--- START ---

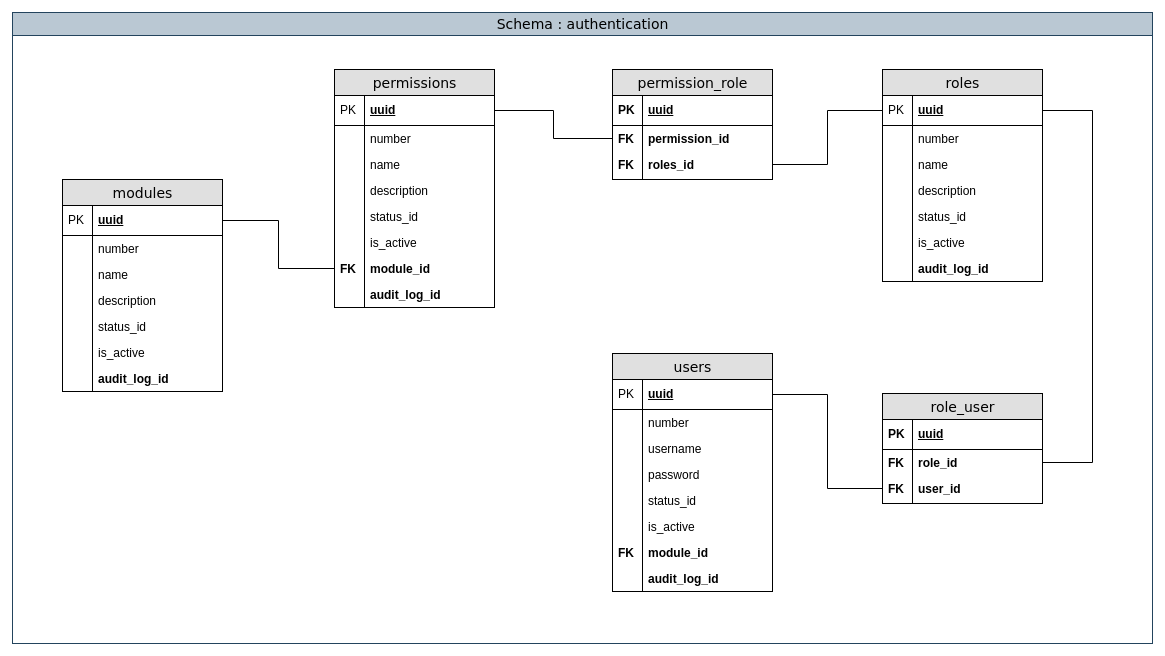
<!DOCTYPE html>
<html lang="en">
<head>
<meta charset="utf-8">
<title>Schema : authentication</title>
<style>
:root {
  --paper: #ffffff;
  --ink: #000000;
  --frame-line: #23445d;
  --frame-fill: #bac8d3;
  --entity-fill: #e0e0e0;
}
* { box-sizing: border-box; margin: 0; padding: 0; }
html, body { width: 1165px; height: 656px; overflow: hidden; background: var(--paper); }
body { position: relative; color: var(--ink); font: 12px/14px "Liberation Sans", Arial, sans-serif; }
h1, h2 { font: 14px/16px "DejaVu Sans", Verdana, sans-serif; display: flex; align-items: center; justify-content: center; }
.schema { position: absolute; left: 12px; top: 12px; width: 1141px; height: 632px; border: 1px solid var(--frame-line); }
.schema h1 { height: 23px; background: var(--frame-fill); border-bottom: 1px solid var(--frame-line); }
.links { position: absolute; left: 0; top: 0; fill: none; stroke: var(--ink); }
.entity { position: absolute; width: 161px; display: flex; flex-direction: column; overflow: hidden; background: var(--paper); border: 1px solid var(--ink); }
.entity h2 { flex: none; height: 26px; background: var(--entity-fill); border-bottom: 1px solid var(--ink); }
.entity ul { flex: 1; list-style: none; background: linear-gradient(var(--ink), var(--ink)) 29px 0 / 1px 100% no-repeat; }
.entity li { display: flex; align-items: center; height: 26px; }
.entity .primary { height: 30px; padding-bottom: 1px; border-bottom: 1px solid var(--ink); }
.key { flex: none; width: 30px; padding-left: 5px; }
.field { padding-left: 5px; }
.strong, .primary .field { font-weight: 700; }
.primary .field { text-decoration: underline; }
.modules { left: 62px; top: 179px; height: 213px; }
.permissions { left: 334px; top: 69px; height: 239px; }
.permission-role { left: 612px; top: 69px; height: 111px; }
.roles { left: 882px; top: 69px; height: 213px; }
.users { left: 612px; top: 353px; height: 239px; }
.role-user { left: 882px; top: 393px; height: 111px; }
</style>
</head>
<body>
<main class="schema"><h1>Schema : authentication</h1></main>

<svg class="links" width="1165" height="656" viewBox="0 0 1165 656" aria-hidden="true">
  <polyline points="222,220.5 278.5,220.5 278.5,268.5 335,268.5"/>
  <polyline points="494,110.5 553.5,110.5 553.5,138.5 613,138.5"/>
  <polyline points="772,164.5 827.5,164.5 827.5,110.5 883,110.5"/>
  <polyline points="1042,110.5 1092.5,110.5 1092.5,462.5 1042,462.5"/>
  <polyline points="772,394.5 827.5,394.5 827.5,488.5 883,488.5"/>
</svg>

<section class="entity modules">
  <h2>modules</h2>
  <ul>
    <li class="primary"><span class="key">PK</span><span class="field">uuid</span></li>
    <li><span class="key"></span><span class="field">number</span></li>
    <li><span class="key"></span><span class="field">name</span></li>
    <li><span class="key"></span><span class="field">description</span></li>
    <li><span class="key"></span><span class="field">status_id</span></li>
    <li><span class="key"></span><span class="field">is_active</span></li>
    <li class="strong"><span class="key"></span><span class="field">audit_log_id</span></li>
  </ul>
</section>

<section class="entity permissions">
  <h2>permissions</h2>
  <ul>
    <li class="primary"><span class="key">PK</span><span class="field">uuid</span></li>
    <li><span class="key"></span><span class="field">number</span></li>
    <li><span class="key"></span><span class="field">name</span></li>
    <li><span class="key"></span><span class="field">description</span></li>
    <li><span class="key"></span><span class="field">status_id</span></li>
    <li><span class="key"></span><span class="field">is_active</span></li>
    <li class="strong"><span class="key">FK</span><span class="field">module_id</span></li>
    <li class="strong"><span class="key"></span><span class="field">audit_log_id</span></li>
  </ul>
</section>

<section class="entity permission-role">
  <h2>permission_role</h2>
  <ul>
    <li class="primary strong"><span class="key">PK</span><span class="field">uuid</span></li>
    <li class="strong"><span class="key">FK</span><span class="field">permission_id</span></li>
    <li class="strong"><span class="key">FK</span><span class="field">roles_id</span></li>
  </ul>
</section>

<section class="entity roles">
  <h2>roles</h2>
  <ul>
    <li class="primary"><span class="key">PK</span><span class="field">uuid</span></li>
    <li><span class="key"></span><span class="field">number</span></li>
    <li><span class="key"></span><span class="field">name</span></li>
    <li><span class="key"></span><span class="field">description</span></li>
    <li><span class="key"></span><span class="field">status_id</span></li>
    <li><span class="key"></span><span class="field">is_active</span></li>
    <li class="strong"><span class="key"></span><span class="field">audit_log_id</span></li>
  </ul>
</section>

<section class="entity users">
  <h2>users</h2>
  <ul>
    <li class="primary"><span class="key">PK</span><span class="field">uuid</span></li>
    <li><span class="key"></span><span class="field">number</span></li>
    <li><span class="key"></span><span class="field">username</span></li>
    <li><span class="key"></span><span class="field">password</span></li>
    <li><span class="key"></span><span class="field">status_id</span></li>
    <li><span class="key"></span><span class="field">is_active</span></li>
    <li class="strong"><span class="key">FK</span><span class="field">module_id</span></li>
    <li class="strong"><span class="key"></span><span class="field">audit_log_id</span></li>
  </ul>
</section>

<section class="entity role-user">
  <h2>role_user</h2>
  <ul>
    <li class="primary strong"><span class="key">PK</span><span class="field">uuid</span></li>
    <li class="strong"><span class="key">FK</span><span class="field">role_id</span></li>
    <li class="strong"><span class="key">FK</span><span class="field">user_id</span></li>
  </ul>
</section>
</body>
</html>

--- END ---
--- START ---

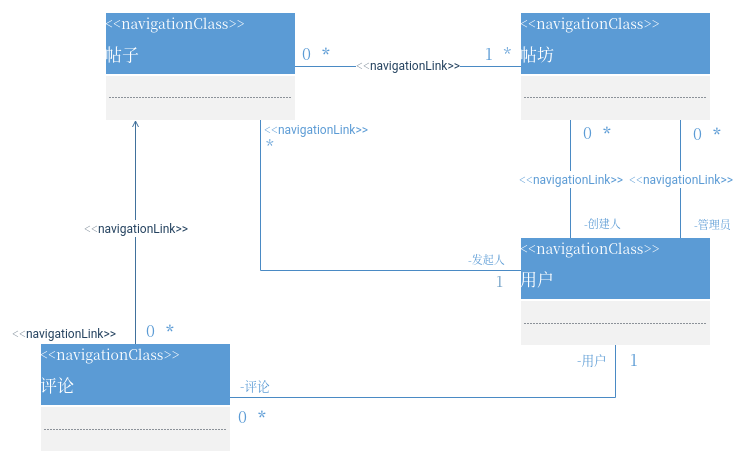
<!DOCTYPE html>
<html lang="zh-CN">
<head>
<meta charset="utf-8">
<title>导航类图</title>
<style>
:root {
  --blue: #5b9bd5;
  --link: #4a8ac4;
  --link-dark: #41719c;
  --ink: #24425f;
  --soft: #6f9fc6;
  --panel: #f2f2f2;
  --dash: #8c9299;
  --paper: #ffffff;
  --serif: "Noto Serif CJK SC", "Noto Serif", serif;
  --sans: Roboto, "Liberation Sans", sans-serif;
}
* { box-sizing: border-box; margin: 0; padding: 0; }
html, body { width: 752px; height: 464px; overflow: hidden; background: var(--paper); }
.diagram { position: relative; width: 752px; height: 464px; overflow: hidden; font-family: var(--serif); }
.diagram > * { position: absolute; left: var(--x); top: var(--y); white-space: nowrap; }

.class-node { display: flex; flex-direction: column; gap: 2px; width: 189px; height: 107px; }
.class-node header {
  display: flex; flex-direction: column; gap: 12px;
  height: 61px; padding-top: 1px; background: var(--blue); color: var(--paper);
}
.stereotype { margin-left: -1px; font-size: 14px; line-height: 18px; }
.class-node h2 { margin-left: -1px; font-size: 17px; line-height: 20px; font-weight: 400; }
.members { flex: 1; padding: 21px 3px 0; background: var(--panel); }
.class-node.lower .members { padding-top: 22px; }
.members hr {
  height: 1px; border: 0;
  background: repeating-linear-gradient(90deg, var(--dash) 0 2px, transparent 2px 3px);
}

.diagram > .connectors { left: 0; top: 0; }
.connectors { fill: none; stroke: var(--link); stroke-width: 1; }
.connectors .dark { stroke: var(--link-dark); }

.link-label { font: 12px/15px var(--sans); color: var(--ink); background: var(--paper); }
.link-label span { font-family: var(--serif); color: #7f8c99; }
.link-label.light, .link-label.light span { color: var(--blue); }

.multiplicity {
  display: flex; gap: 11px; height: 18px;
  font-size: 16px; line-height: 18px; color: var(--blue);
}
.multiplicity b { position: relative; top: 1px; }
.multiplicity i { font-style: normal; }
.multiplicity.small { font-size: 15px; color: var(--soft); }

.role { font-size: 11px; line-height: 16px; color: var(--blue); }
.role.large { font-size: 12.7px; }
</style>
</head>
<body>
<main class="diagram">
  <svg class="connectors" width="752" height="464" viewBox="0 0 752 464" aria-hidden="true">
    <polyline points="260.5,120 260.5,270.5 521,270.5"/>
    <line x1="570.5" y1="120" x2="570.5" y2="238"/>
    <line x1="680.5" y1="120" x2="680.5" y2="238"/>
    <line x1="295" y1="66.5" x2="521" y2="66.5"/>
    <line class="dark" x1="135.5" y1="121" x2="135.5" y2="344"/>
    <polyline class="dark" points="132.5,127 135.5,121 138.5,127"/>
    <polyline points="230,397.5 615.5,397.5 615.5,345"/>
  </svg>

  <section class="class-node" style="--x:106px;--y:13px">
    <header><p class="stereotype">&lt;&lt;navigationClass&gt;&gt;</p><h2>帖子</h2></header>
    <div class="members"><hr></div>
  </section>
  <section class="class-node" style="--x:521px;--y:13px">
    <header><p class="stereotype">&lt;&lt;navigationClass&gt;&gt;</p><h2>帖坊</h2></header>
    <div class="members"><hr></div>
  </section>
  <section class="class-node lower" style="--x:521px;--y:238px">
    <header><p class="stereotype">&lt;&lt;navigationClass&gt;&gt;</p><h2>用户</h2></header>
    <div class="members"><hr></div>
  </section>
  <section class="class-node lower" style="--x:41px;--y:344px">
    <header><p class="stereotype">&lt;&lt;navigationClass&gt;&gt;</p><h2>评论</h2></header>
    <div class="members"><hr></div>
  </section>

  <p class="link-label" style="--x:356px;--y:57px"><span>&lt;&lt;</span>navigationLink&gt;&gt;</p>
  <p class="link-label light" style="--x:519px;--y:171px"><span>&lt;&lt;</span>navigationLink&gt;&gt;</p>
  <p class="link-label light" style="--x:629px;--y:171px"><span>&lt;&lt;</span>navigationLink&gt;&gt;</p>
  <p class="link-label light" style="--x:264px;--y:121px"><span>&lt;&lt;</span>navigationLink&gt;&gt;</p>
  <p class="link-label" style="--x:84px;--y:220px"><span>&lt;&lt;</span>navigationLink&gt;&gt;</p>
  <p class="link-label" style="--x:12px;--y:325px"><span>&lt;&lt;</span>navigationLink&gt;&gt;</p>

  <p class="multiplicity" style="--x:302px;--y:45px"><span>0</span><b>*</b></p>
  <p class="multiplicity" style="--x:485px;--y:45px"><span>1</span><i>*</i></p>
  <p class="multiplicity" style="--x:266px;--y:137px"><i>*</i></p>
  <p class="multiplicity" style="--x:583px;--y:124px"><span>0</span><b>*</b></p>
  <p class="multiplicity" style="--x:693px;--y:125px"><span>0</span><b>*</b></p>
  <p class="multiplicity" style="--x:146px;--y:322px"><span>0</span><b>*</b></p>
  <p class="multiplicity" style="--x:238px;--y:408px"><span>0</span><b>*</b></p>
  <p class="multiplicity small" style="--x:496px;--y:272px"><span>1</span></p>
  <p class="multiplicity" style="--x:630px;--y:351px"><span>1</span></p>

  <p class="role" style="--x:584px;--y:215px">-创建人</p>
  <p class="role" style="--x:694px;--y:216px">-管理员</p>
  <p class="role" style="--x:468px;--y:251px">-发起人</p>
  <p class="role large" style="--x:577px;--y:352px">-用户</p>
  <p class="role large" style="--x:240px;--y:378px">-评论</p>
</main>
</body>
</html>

--- END ---

- REQUIRED ACTION:
Copy each line above containing the string "background".

- RESPONSE FOR THIS EXERCISE:
html, body { width: 1165px; height: 656px; overflow: hidden; background: var(--paper); }
.schema h1 { height: 23px; background: var(--frame-fill); border-bottom: 1px solid var(--frame-line); }
.entity { position: absolute; width: 161px; display: flex; flex-direction: column; overflow: hidden; background: var(--paper); border: 1px solid var(--ink); }
.entity h2 { flex: none; height: 26px; background: var(--entity-fill); border-bottom: 1px solid var(--ink); }
.entity ul { flex: 1; list-style: none; background: linear-gradient(var(--ink), var(--ink)) 29px 0 / 1px 100% no-repeat; }
html, body { width: 752px; height: 464px; overflow: hidden; background: var(--paper); }
  height: 61px; padding-top: 1px; background: var(--blue); color: var(--paper);
.members { flex: 1; padding: 21px 3px 0; background: var(--panel); }
  background: repeating-linear-gradient(90deg, var(--dash) 0 2px, transparent 2px 3px);
.link-label { font: 12px/15px var(--sans); color: var(--ink); background: var(--paper); }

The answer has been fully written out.